Out of ten major oil and gas fields in Iraq, Majnoon is the first to be offered to an international company for development. In December 2009, the Iraqi government sold the development rights of Majnoon and another oil field, Halfiya, through public auction.
The state of Iraq has a 25% stake in the project, and Shell and Petronas hold 45% and 30% respectively. The contract for Halfiya oil field was won by a consortium of CNPC of China, Petronas and Total for $1.40 per barrel.
Iraq has oil reserves of 115 billion barrels and currently produces 2.5 million barrels per day (bpd).
The country expects to increase the production to seven million barrels per day in six years to compete with Saudi Arabia. The revenues generated through oil production will be used to rebuild the infrastructure in the war-torn country.
Majnoon development contract
Iraq intends to bring its oil production at Majnoon to pre-war levels. The Majnoon development contract includes the drilling of over 40 wells, constructing three gas separation stations and developing refineries.
The contract was awarded to the consortium formed by Royal Dutch Shell (60%) and Malaysia’s Petronas, as it offered $1.39 per barrel.
Shell will implement the development and production service contract. CNPC and Total also bid for the contract, but were unsuccessful.
In the 1990s, Total negotiated the development of the field under the regime of Saddam Hussein, but no agreement was signed due to trade sanctions by the UN.
Majnoon field production
The Majnoon field reported a production of around 50,000 barrels of oil a day (bopd) in November 2003. The new Shell and Petrobas joint venture is expected to increase production to a plateau of 1.8 million barrels of oil per day from 45,000bopd (December 2009).
The field’s first pay zone consists of Upper Cretaceous, which tested 4,000bpd of gas rich oil in 1976. The pressure at the Upper Cretaceous reservoir was so high that the rig used in the discovery was destroyed. Mishrif carbonates, Nahr Umr sands (Middle Cretaceous) and Shuaiba carbonates and Zubair sands (Lower Cretaceous) form the pay zones.
The field in Hawizah marshes, primarily under man-made islands near Iran’s border north of Basra, extends 60km inland.
Majnoon oil field discovery
Discovered in 1975 by Braspetro (Petrobras of Brazil), Majnoon was found to be a part of Great Rumaila Triangle. Initially, the field was expected to have reserves of seven billion barrels with a heavy to medium range of oil quantity.
Development work stopped in 1980 when Iraq’s war with Iran broke out, by which time the engineering phase was underway. Braspetro had drilled 20 wells at the field and pressed 14 drilling rigs into service.
Iran occupied the area during the war, and the Majnoon field, along with the other parts of Iraq, was looted and sabotaged. Iran then claimed a stake in the field.
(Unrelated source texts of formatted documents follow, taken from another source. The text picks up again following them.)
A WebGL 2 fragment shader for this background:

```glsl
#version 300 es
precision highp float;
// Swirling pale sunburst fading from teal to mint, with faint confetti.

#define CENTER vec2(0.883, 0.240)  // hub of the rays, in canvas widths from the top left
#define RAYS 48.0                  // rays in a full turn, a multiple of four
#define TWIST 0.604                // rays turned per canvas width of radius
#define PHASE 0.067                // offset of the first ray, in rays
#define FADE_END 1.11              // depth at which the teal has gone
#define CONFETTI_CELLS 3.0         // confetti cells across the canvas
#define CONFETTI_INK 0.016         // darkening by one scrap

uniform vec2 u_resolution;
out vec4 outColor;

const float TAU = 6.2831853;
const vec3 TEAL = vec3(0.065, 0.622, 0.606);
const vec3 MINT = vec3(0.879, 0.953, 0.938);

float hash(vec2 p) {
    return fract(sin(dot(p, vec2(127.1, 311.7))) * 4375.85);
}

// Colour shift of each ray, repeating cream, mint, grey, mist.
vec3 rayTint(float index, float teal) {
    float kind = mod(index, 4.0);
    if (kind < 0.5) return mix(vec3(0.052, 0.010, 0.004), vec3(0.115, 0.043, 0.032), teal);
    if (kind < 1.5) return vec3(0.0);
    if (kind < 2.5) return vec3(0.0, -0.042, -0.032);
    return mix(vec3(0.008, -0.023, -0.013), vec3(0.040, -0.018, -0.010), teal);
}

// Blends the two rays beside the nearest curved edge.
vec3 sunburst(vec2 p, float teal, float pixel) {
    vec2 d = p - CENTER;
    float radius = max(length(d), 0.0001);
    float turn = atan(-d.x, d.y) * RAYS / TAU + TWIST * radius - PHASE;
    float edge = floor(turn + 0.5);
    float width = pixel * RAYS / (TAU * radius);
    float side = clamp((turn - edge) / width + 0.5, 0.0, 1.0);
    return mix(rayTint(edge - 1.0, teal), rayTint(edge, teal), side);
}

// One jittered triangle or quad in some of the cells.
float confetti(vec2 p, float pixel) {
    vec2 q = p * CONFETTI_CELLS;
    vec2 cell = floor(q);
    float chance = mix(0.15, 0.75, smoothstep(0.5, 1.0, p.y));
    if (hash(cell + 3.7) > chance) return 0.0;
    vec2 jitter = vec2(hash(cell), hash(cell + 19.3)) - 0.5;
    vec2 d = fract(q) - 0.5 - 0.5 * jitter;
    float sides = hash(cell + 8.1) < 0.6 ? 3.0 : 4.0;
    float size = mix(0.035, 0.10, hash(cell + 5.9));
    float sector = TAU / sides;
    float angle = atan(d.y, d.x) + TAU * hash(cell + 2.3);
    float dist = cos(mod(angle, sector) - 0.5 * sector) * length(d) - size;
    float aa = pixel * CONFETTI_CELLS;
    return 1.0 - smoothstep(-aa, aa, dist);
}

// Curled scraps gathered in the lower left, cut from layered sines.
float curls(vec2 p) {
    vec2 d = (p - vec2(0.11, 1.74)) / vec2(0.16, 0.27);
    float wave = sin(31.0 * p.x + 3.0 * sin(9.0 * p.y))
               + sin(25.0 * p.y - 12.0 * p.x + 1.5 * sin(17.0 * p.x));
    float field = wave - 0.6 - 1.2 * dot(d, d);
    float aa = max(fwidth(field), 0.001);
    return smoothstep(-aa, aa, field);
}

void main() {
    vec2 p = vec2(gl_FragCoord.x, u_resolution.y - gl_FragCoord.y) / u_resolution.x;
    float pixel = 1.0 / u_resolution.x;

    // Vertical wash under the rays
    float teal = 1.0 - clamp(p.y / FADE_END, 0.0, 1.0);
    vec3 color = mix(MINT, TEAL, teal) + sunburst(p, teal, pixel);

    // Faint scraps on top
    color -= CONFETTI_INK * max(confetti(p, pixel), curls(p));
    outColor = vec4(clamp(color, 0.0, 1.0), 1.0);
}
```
In January 2009, however, Iraq declared that the field was entirely in its territory. An extension of Majnoon was discovered on the Iranian side of the border.
Post war, the Southern Oil Company repaired the damages at the field and resumed production. Production reached the pre-war level of 50,000bopd in 2003.